The United States seeks to shape the evolving regional architecture and deepen our engagement with various multilateral institutions and fora. Fostering the growth of a rules-based system in the region is a key national interest. The FY 2016 request provides $30.5 million to continue capacity-building activities for key multilateral institutions and fora such as the ASEAN and fora including APEC, the ASEAN Regional Forum, and the Lower Mekong Initiative (LMI). The requested funds will support these multilateral institutions and provide platforms for dialogue that advance regional economic and political integration, security cooperation, and humanitarian relief.

For example, through the (LMI), the funding will provide assistance to the Lower Mekong Delta, which supports education, environment, health, food security, energy security, and connectivity in the Lower Mekong sub-region. LMI complements bilateral programs in Burma, Cambodia, Laos, Thailand, and Vietnam and elevates the profile of the United States in the region. Most importantly, LMI builds cooperation and trust between neighbors in the region, which is essential when addressing trans-boundary development and policy challenges. LMI programs are also helping to close the development gap within ASEAN and improving ASEAN economic integration by building the institutional capacity of the poorest ASEAN countries.

U.S. assistance will support sustainable development of the Mekong River and other transnational issues facing this dynamic sub-region – a waterway on which 60 million people depend for their livelihood.
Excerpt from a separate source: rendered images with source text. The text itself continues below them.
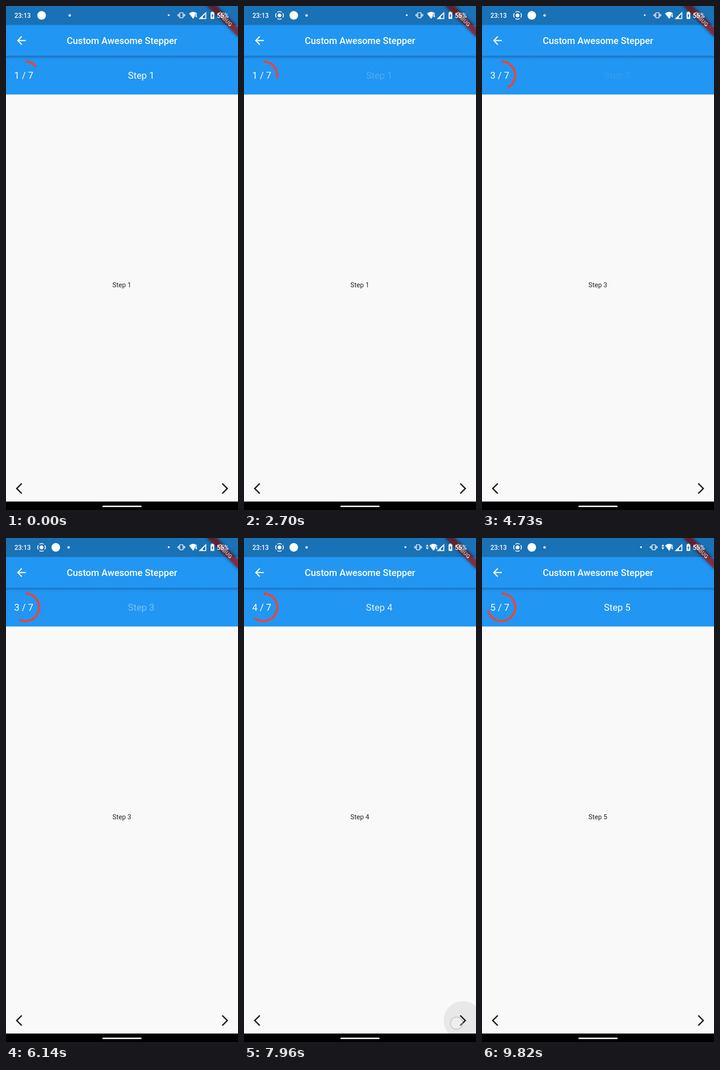
An HTML page for the animation above (9850 ms loop, 508 by 1102 pixels).

```html
<!DOCTYPE html>
<html lang="en">
<head>
<meta charset="utf-8">
<title>Custom Awesome Stepper</title>
<style>
html, body { margin: 0; width: 100%; height: 100%; overflow: hidden; background: #000; }
svg { display: block; width: 100%; height: 100%; font-family: Roboto, "Noto Sans", sans-serif; }
text { fill: #fff; text-anchor: middle; }
.header { font-size: 20.6px; }
.status { font-size: 14px; font-weight: 500; text-anchor: start; }
.white { fill: #fff; }
</style>
</head>
<body>
<svg viewBox="0 0 508 1102">
  <defs>
    <linearGradient id="shade" x2="0" y2="1">
      <stop offset="0" stop-opacity=".26"/>
      <stop offset=".45" stop-opacity=".1"/>
      <stop offset="1" stop-opacity="0"/>
    </linearGradient>
    <filter id="blur" x="-20%" y="-100%" width="140%" height="300%"><feGaussianBlur stdDeviation="3.6"/></filter>
  </defs>

  <rect width="508" height="1102" fill="#f9f9f9"/>
  <rect width="508" height="193.5" fill="#2196f3"/>
  <rect y="109" width="508" height="8" fill="url(#shade)"/>

  <!-- App bar -->
  <path class="white" transform="translate(19.2 61) scale(1.21)"
    d="M20 11H7.83l5.59-5.59L12 4l-8 8 8 8 1.41-1.41L7.83 13H20z"/>
  <text x="254" y="82.8" font-size="20.35" font-weight="500">Custom Awesome Stepper</text>

  <!-- Stepper header -->
  <path id="arc" fill="none" stroke="#f44336" stroke-width="4.6"/>
  <text id="counter" class="header" x="39" y="158.6"></text>
  <text id="heading" class="header" x="296" y="158.6"></text>

  <!-- Page -->
  <text id="page" x="253.7" y="614.8" font-size="14.4" letter-spacing=".1" style="fill:#212121"></text>
  <circle id="splash" cx="479.3" cy="1055" r="42.3"/>
  <g fill="#222">
    <path transform="translate(14.1 1040.5) scale(1.21)" d="M17.77 3.77L16 2 6 12l10 10 1.77-1.77L9.54 12z"/>
    <path transform="translate(464.9 1040.5) scale(1.21)" d="M6.23 20.23L8 22l10-10L8 2 6.23 3.77 14.46 12z"/>
  </g>
  <circle id="touch" cx="465.5" cy="1061" r="13.5" fill="#fff" fill-opacity=".35" stroke="#a9a9b4" stroke-width="1.3"/>

  <!-- Corner banner -->
  <g transform="translate(508) rotate(45)">
    <rect x="-48.4" y="33.1" width="96.8" height="14.4" fill-opacity=".5" filter="url(#blur)"/>
    <rect x="-48.4" y="33.1" width="96.8" height="14.4" fill="#b71c1c" fill-opacity=".627"/>
    <text y="44.6" font-size="12.2" font-weight="900" fill-opacity=".8">DEBUG</text>
  </g>

  <!-- Status bar -->
  <rect width="508" height="41.5" fill-opacity=".25"/>
  <text class="status" x="18.6" y="26">23:13</text>
  <g id="recorder">
    <circle class="white" r="4.3"/>
    <circle r="8.4" fill="none" stroke="#fff" stroke-width="1.9"
      pathLength="80" stroke-dasharray="15 5" stroke-dashoffset="-12.5"/>
  </g>
  <circle id="app" class="white" cy="20.5" r="9.4"/>
  <circle id="moreDot" class="white" cy="20.5" r="2.6"/>
  <g id="tray">
    <circle class="white" cx="356.3" cy="20" r="2.1"/>
    <path class="white" transform="translate(375.6 11.8) scale(.7)" fill-rule="evenodd"
      d="M0 15h2V9H0zM3 17h2V7H3zM22 9v6h2V9zM19 17h2V7h-2zM16.5 3h-9Q6 3 6 4.5v15Q6 21 7.5 21h9q1.5 0 1.5-1.5v-15Q18 3 16.5 3zM16 19H8V5h8z"/>
    <path id="traffic" class="white" d="M404 13.8l3 4.8h-6zM404 25.2l3-4.8h-6z"/>
  </g>
  <g id="wifi">
    <path class="white" d="M409.8 28L400.8 16.6Q409.8 9 418.8 16.6z"/>
    <text x="416" y="25" font-size="9.5" font-weight="700" stroke="#1970b6" stroke-width="2" paint-order="stroke">4</text>
  </g>
  <path class="white" fill-rule="evenodd" d="M438.5 12.5V28.5H421.8zM436.5 17.5L431 23v3.5h5.5z"/>
  <path class="white" transform="translate(442.4 10.6) scale(.8)" fill-rule="evenodd"
    d="M15.67 4H14V2h-4v2H8.33Q7 4 7 5.33v15.34Q7 22 8.33 22h7.34Q17 22 17 20.67V5.33Q17 4 15.67 4zM11 20v-5.5H9L13 7v5.5h2z"/>
  <text class="status" x="461.5" y="26">55%</text>

  <!-- System navigation -->
  <rect y="1083.5" width="508" height="18.5"/>
  <rect class="white" x="211" y="1092.5" width="86" height="3" rx="1.5"/>
</svg>
<script>
const LOOP = 9850, STEPS = 7, FADE = 700, SWEEP = 400, RELEASE = 200;
const TAPS = [{ down: 2070, up: 2140 }, { down: 3900, up: 3980 }, { down: 5610, up: 5720 }, { down: 7785, up: 7865 }];

const el = id => document.getElementById(id);
const set = (id, name, value) => el(id).setAttribute(name, value);
const ramp = (t, start, length) => Math.min(1, Math.max(0, (t - start) / length));
const mix = (a, b, p) => a + (b - a) * p;
const easeOut = p => 1 - (1 - p) ** 3;

function arcPath(fraction) {
  const cx = 42.5, cy = 151.5, r = 30.2, a = fraction * 2 * Math.PI;
  return `M${cx} ${cy - r}A${r} ${r} 0 ${+(fraction > .5)} 1 ${cx + r * Math.sin(a)} ${cy - r * Math.cos(a)}`;
}

function drawStepper(t) {
  let step = 1, progress = 1, opacity = 1, press = 0, touch = 0;
  for (const { down, up } of TAPS) {
    progress += ramp(t, up, SWEEP);
    if (t >= up + FADE) step++;
    if (t >= up) opacity = Math.min(1, Math.abs(t - up - FADE) / FADE);
    press += ramp(t, down, up - down) - ramp(t, up, RELEASE);
    touch += ramp(t, down, 30) - ramp(t, up + 60, 120);
  }
  set("arc", "d", arcPath(progress / STEPS));
  el("counter").textContent = `${step} / ${STEPS}`;
  el("heading").textContent = el("page").textContent = `Step ${step}`;
  set("heading", "opacity", opacity);
  set("splash", "opacity", .125 * press);
  set("touch", "opacity", touch);
}

function drawStatusBar(t) {
  const arrive = easeOut(ramp(t, 20, 400));
  set("recorder", "transform", `translate(77.8 20.5) scale(${arrive})`);
  set("recorder", "opacity", arrive);
  set("app", "cx", mix(78, 109, arrive));
  set("moreDot", "cx", mix(139.5, 137, arrive));

  // The traffic arrows push the Wi-Fi fan aside, then the tray slides left.
  const start = 7890, slide = ramp(t, start, 200), active = t >= start;
  set("tray", "transform", `translate(${-8 * slide})`);
  set("traffic", "opacity", +active);
  set("wifi", "transform", `translate(${active ? 8 * (1 - slide) : 0})`);
}

function frame(now) {
  const t = now % LOOP;
  drawStepper(t);
  drawStatusBar(t);
  requestAnimationFrame(frame);
}
frame(0);
</script>
</body>
</html>
```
The request will fund projects that support the sustainable development of the Mekong River and assist the region to work towards a future in which economic growth does not come at the expense of clean air, clean water, and healthy ecosystems.

Addressing War Legacies

As the United States embarks on a renewed, deepened relationship with the Asia-Pacific region, we must continue to demonstrate strong leadership in helping affected countries overcome health, social, and environmental challenges that remain perceived as legacies of war. The FY 2014 request will help Vietnam, Laos, Cambodia, and Pacific Island countries overcome lingering challenges threatening sustainable development by undertaking humanitarian efforts to reduce the effects of unexploded ordnance (UXO). The request provides $23 million for UXO clearance in EAP region, which includes $21 million for Southeast Asia and $2 million for the Pacific Islands. Our FY 2016 request also maintains our firm commitment to remediate dioxin contamination at the former U.S. airbase in Danang, Vietnam. We have requested a total of $15 million to support remediation efforts in Vietnam.


Mr. Chairman and Members of the Subcommittee, the Department of State is fully committed to the Asia-Pacific rebalance and is dedicated to ensuring that our engagement with the region continues to be robust. A peaceful and prosperous Asia-Pacific region results in many benefits for the peoples of United States and of the region. We look forward to working with you and other Members of Congress to continue to build on our accomplishments in the region.

Thank you for inviting me to testify today. I am pleased to answer any questions you may have.